What needs to be done: Take each line of the records below that contains the string "Organizations" and copy it.

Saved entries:
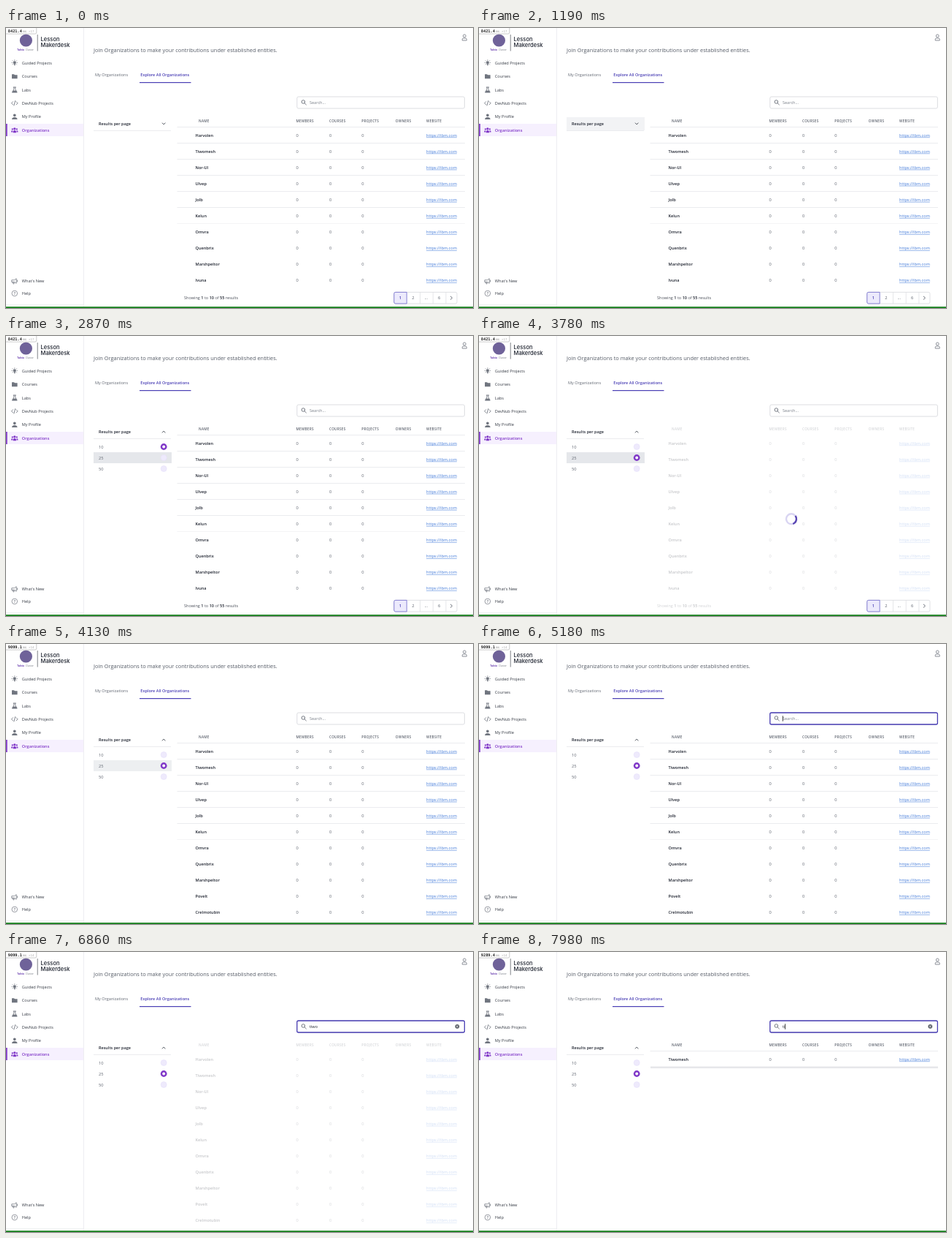
An HTML page with a canvas for the animation above (8 s loop, 640 px wide and 383 px high).

```html
<!DOCTYPE html>
<html lang="en">
<head>
<meta charset="utf-8">
<title>Organizations</title>
<style>
  html, body { margin: 0; width: 100%; height: 100%; overflow: hidden; background: #fff; }
  canvas { display: block; width: 640px; height: 383px; }
</style>
</head>
<body>
<canvas id="stage"></canvas>
<script>
const W = 640, H = 383, LOOP = 8000, TICK = 70;
const SANS = '"Open Sans", "Noto Sans", sans-serif';
const GEO = 'Inter, sans-serif';
const MONO = '"DejaVu Sans Mono", monospace';
const INK = '#1f2430', GRAY = '#5f6570', VIOLET = '#8038c8', INDIGO = '#4a3fb5', LINE = '#e3e4e8';

const canvas = document.getElementById('stage');
const ctx = canvas.getContext('2d');
const dpr = window.devicePixelRatio || 1;
canvas.width = W * dpr;
canvas.height = H * dpr;

const orgs = ['Harvolen', 'Tiwomesh', 'Nor-Ul', 'Ulvep', 'Jolb', 'Kelun', 'Omvra', 'Quenbrix', 'Marshpeltor'];
const shortList = [...orgs, 'Ivuna'];
const longList = [...orgs, 'Povelt', 'Crelmotubin'];
const columns = [['MEMBERS', 397.5], ['COURSES', 443], ['PROJECTS', 487.3], ['OWNERS', 533.8], ['WEBSITE', 576]];

// Value typed in the search box from each time on
const typing = [[0, ''], [5600, 't'], [5880, 'ti'], [6020, 'tiw'], [6300, 'tiwo'], [7630, 'tiw'], [7980, 'ti']];
// Caret visibility from each time on
const blink = [[0, false], [4760, true], [5320, false], [5600, true], [6860, false], [7350, true]];

const latest = (list, t) => list.filter(([at]) => at <= t).pop()[1];
const ramp = (t, from, to) => Math.min(1, Math.max(0, (t - from) / (to - from)));
const between = (t, from, to) => t >= from && t < to;

function text(s, x, y, size, color = INK, weight = 400, opt = {}) {
  ctx.font = `${weight} ${size}px ${opt.font || SANS}`;
  ctx.letterSpacing = (opt.spacing || 0) + 'px';
  ctx.textAlign = opt.align || 'left';
  ctx.fillStyle = color;
  ctx.fillText(s, x, y);
  return ctx.measureText(s).width;
}

function rect(x, y, w, h, color) {
  ctx.fillStyle = color;
  ctx.fillRect(x, y, w, h);
}

function box(x, y, w, h, r, fill, stroke, width = 0.7) {
  ctx.beginPath();
  ctx.roundRect(x, y, w, h, r);
  paint(fill, stroke, width);
}

function disc(x, y, r, fill, stroke, width) {
  ctx.beginPath();
  ctx.arc(x, y, r, 0, 7);
  paint(fill, stroke, width);
}

function paint(fill, stroke, width) {
  if (fill) { ctx.fillStyle = fill; ctx.fill(); }
  if (stroke) { ctx.strokeStyle = stroke; ctx.lineWidth = width; ctx.stroke(); }
}

function shape(x, y, d, fill, stroke, width = 0.9) {
  ctx.save();
  ctx.translate(x, y);
  ctx.lineCap = ctx.lineJoin = 'round';
  const path = new Path2D(d);
  if (fill) { ctx.fillStyle = fill; ctx.fill(path); }
  if (stroke) { ctx.strokeStyle = stroke; ctx.lineWidth = width; ctx.stroke(path); }
  ctx.restore();
}

// Whitens an area so that what lies there looks faded
const veil = (x, y, w, h, k) => rect(x, y, w, h, `rgba(255, 255, 255, ${k})`);

const person = 'M-1.9 -1.9a1.9 1.9 0 1 0 3.8 0a1.9 1.9 0 1 0 -3.8 0M-3.8 3.9C-3.8 -0.1 3.8 -0.1 3.8 3.9Z';
const icons = {
  bulb(y, c) {
    disc(11.8, y - 0.4, 2, c);
    shape(11.8, y, 'M-0.9 1.5h1.8v1.9h-1.8Z', c);
    shape(11.8, y, 'M0 -4V-3.4M-3.8 -0.4H-3.3M3.8 -0.4H3.3M-2.7 -3L-2.3 -2.6M2.7 -3L2.3 -2.6M-2.7 2.2L-2.3 1.8M2.7 2.2L2.3 1.8', null, c, 0.8);
  },
  folder(y, c) { shape(11.8, y, 'M-3.8 -2.9H-0.8L0.2 -1.9H3.8V3H-3.8Z', c); },
  flask(y, c) {
    shape(11.8, y, 'M-1.6 -3.6H1.6M-1 -3.4V-0.8L-3.4 3.5H3.4L1 -0.8V-3.4', null, c);
    shape(11.8, y, 'M-1.9 1H1.9L3.3 3.5H-3.3Z', c);
  },
  code(y, c) { shape(11.8, y, 'M-2.3 -2L-4.3 0L-2.3 2M2.3 -2L4.3 0L2.3 2M0.9 -3.2L-0.9 3.2', null, c); },
  person(y, c) { shape(11.8, y, person, c); },
  group(y, c) {
    disc(11.8, y - 1.8, 1.6, c);
    disc(8.8, y - 1.2, 1.1, c);
    disc(14.8, y - 1.2, 1.1, c);
    shape(11.8, y, 'M-2.1 3.7V1.6Q0 -0.6 2.1 1.6V3.7ZM-4.6 3V1.4Q-3.4 0 -2.7 1V3ZM4.6 3V1.4Q3.4 0 2.7 1V3Z', c);
  },
  horn(y, c) { shape(11.8, y, 'M-3.6 -1.4H-0.4L2.4 -3.4V3L-0.4 1.3H-3.6ZM-2.6 1.4L-2 3.7H-0.7V1.4M3.8 -1.2V0.8', null, c, 0.8); },
  help(y, c) {
    disc(11.8, y, 3.8, null, c, 0.7);
    text('?', 11.8, y + 2, 5.6, c, 600, { align: 'center' });
  }
};

const menu = [
  ['bulb', 'Guided Projects', 47.7], ['folder', 'Courses', 66.2], ['flask', 'Labs', 84.6],
  ['code', 'DevNub Projects', 102.8], ['person', 'My Profile', 121.2], ['group', 'Organizations', 139.6],
  ['horn', "What's New", 346.2], ['help', 'Help', 363]
];

function sidebar() {
  rect(106, 0, 0.8, 381, '#e9e9ee');
  rect(0, 378, 106, 0.6, '#ececf0');
  rect(0, 131, 106, 17, '#f6f0fe');
  rect(0, 131, 1.7, 17, VIOLET);
  disc(27.4, 17, 8.6, '#6f6299');
  text('Talvio', 15.3, 30.8, 3.4, '#6a3fb0', 700);
  text('Cluster', 26.8, 30.8, 3.4, '#70757f');
  rect(42.8, 9, 0.7, 22.5, '#4b4f58');
  text('Lesson', 47.5, 18.2, 7.6, INK, 500, { font: GEO });
  text('Makerdesk', 47.5, 25.6, 7.6, INK, 500, { font: GEO });
  for (const [icon, label, y] of menu) {
    const on = icon === 'group';
    icons[icon](y, on ? VIOLET : '#70757f');
    text(label, 21.8, y + 2, 5.6, on ? VIOLET : '#343943', on ? 600 : 500);
  }
}

function badge(t) {
  const [ms, count] = t < 4130 ? ['8421.4', '×17'] : t < 7070 ? ['9099.1', '×14'] : ['9289.4', '×14'];
  box(-2, -2, 43.8, 10, 2, '#fff', '#b5b5b5', 0.7);
  text(ms, 2.8, 5.7, 5.3, '#222', 700, { font: MONO });
  text('ms', 23.2, 5.7, 4.2, '#888', 400, { font: MONO });
  text(count, 31, 5.7, 4.2, '#b0b0b0', 400, { font: MONO });
}

function heading() {
  text('Join Organizations to make your contributions under established entities.', 120, 33, 7.42, '#555b66');
  text('My Organizations', 122, 66, 5.55, GRAY, 500);
  text('Explore All Organizations', 184.3, 66, 5.55, INDIGO, 600);
  rect(183, 74, 70.5, 1.2, INDIGO);
  disc(628.3, 10.8, 1.9, null, '#70757f', 0.8);
  shape(628.3, 13, 'M-3 3.6V2.4Q-3 1 -1.6 1H1.6Q3 1 3 2.4V3.6Z', null, '#70757f', 0.8);
}

function search(t) {
  const focus = ramp(t, 4620, 4760);
  const value = latest(typing, t);
  box(398.8, 94, 229.6, 16, 2, '#fff', '#d3d5da', 0.8);
  if (focus) box(398.8, 94, 229.6, 16, 2, null, `rgba(74, 63, 181, ${focus})`, 1.3);
  disc(407.4, 101, 2.3, null, '#666b75', 0.9);
  shape(407.4, 101, 'M1.7 1.7L4 4', null, '#666b75', 0.9);
  const width = value
    ? text(value, 415.9, 104, 5.6, INK)
    : (text('Search...', 415.9, 104, 5.6, '#7b808a'), 0);
  if (latest(blink, t)) rect(415.9 + width, 98.3, 0.8, 7.4, '#111');
  if (value) {
    disc(618.4, 101.8, 2.9, '#565b64');
    shape(618.4, 101.8, 'M-1 -1L1 1M1 -1L-1 1', null, '#fff', 0.8);
  }
}

function radio(y, on) {
  if (on) {
    disc(216.2, y, 4.4, VIOLET);
    disc(216.2, y, 1.9, '#fff');
  } else {
    disc(216.2, y, 4, '#eeeafc', '#e6e0fa', 0.6);
  }
}

function panel(t) {
  const open = 1 - (1 - ramp(t, 2030, 2240)) ** 1.7;
  const hover = [
    [122, 18, ramp(t, 1120, 1260) - ramp(t, 2380, 2590)],
    [144, 15, ramp(t, 2380, 2590) - ramp(t, 2660, 2870)],
    [159, 15, ramp(t, 2660, 2870) - ramp(t, 4060, 4270)]
  ];
  rect(120, 140, 106, 0.7, LINE);
  for (const [y, h, k] of hover) {
    if (k > 0) rect(120, y, 107, h, `rgba(229, 231, 235, ${k})`);
  }
  text('Results per page', 127, 133.1, 5.5, INK, 600);
  ctx.save();
  ctx.translate(216.2, 131);
  ctx.rotate(Math.PI * open);
  shape(0, 0, 'M-1.9 -1L0 0.9L1.9 -1', null, '#343943', 0.9);
  ctx.restore();
  if (!open) return;
  const chosen = t < 3290 ? 0 : 1;
  ['10', '25', '50'].forEach((n, i) => {
    const y = 151.5 + 15 * i;
    text(n, 127, y + 2.1, 5.7, GRAY);
    radio(y, i === chosen);
  });
  if (open < 1) veil(120, 144, 107, 46, 0.4 * (1 - open));
}

function row(name, y) {
  text(name, 259.5, y + 2.1, 5.6, INK, 600);
  for (const x of [397.5, 443, 487.3]) text('0', x, y + 2.1, 5.7, GRAY);
  const w = text('https://ibm.com', 576, y + 2.1, 5.6, '#3f78d8');
  rect(576, y + 3, w, 0.5, '#3f78d8');
}

function table(t) {
  const found = t >= 7070;
  const busy = between(t, 3290, 4130) || between(t, 6860, 7070);
  const list = found ? [orgs[1]] : t < 4130 ? shortList : longList;
  const lines = found ? 1 : 7;
  text('NAME', 264, 128.8, 4.7, GRAY, 600, { spacing: 0.25 });
  for (const [label, x] of columns) text(label, x, 128.8, 4.7, GRAY, 600, { spacing: 0.25 });
  list.forEach((name, i) => row(name, 146.6 + 22.06 * i));
  if (!busy) {
    for (let i = 0; i < lines; i++) rect(234.5, 135.2 + 22 * i, 394.5, 0.7, i === 6 ? '#f0f0f3' : LINE);
  }
  if (found) {
    const shade = ctx.createLinearGradient(0, 156.6, 0, 160);
    shade.addColorStop(0, '#d5d6db');
    shade.addColorStop(1, '#ffffff');
    rect(235, 156.8, 394, 3.2, shade);
  }
  if (t < 4130) summary();
  if (busy) veil(234, 115, 396, 266, 0.75);
  if (t < 4130) pages();
  if (between(t, 3290, 4130)) spinner(t);
}

function summary() {
  let x = 244;
  'Showing 1 to 10 of 55 results'.split(' ').forEach(word => {
    const bold = /\d/.test(word);
    x += text(word, x, 371, 5.55, bold ? INK : '#4b505a', bold ? 600 : 400);
    x += text(' ', x, 371, 5.55);
  });
}

function pages() {
  box(531.8, 361.4, 86.2, 15.6, 2, '#fff', '#d3d5da');
  for (const x of [567, 584.8, 602.6]) rect(x, 361.4, 0.7, 15.6, '#d9dbe0');
  box(531.8, 361.4, 17.4, 15.6, [2, 0, 0, 2], '#eceafc', '#7b75d0', 0.9);
  const mid = { align: 'center' };
  text('1', 540.5, 371.3, 5.8, INDIGO, 600, mid);
  text('2', 558, 371.3, 5.8, GRAY, 500, mid);
  text('...', 575.8, 371.3, 5.8, GRAY, 500, mid);
  text('6', 593.6, 371.3, 5.8, GRAY, 500, mid);
  shape(610.4, 369.2, 'M-1.1 -2.1L1.1 0L-1.1 2.1', null, '#555b66', 0.9);
}

function spinner(t) {
  const mid = 0.3 + (t - 3780) / 1000 * 2 * Math.PI;
  disc(428, 250.3, 7, null, '#d9d5f2', 2.4);
  ctx.beginPath();
  ctx.arc(428, 250.3, 7, mid - 0.95, mid + 0.95);
  paint(null, '#5a48b4', 2.4);
}

function render(now) {
  const t = Math.floor((now % LOOP) / TICK) * TICK;
  ctx.setTransform(dpr, 0, 0, dpr, 0, 0);
  rect(0, 0, W, H, '#fff');
  sidebar();
  heading();
  panel(t);
  table(t);
  search(t);
  rect(0, 381.2, W, 1.8, '#17801d');
  badge(t);
}

let start;
function frame(now) {
  start ??= now;
  render(now - start);
  requestAnimationFrame(frame);
}
render(0);
requestAnimationFrame(frame);
</script>
</body>
</html>
```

Reply:
<title>Organizations</title>
  ['code', 'DevNub Projects', 102.8], ['person', 'My Profile', 121.2], ['group', 'Organizations', 139.6],
  text('Join Organizations to make your contributions under established entities.', 120, 33, 7.42, '#555b66');
  text('My Organizations', 122, 66, 5.55, GRAY, 500);
  text('Explore All Organizations', 184.3, 66, 5.55, INDIGO, 600);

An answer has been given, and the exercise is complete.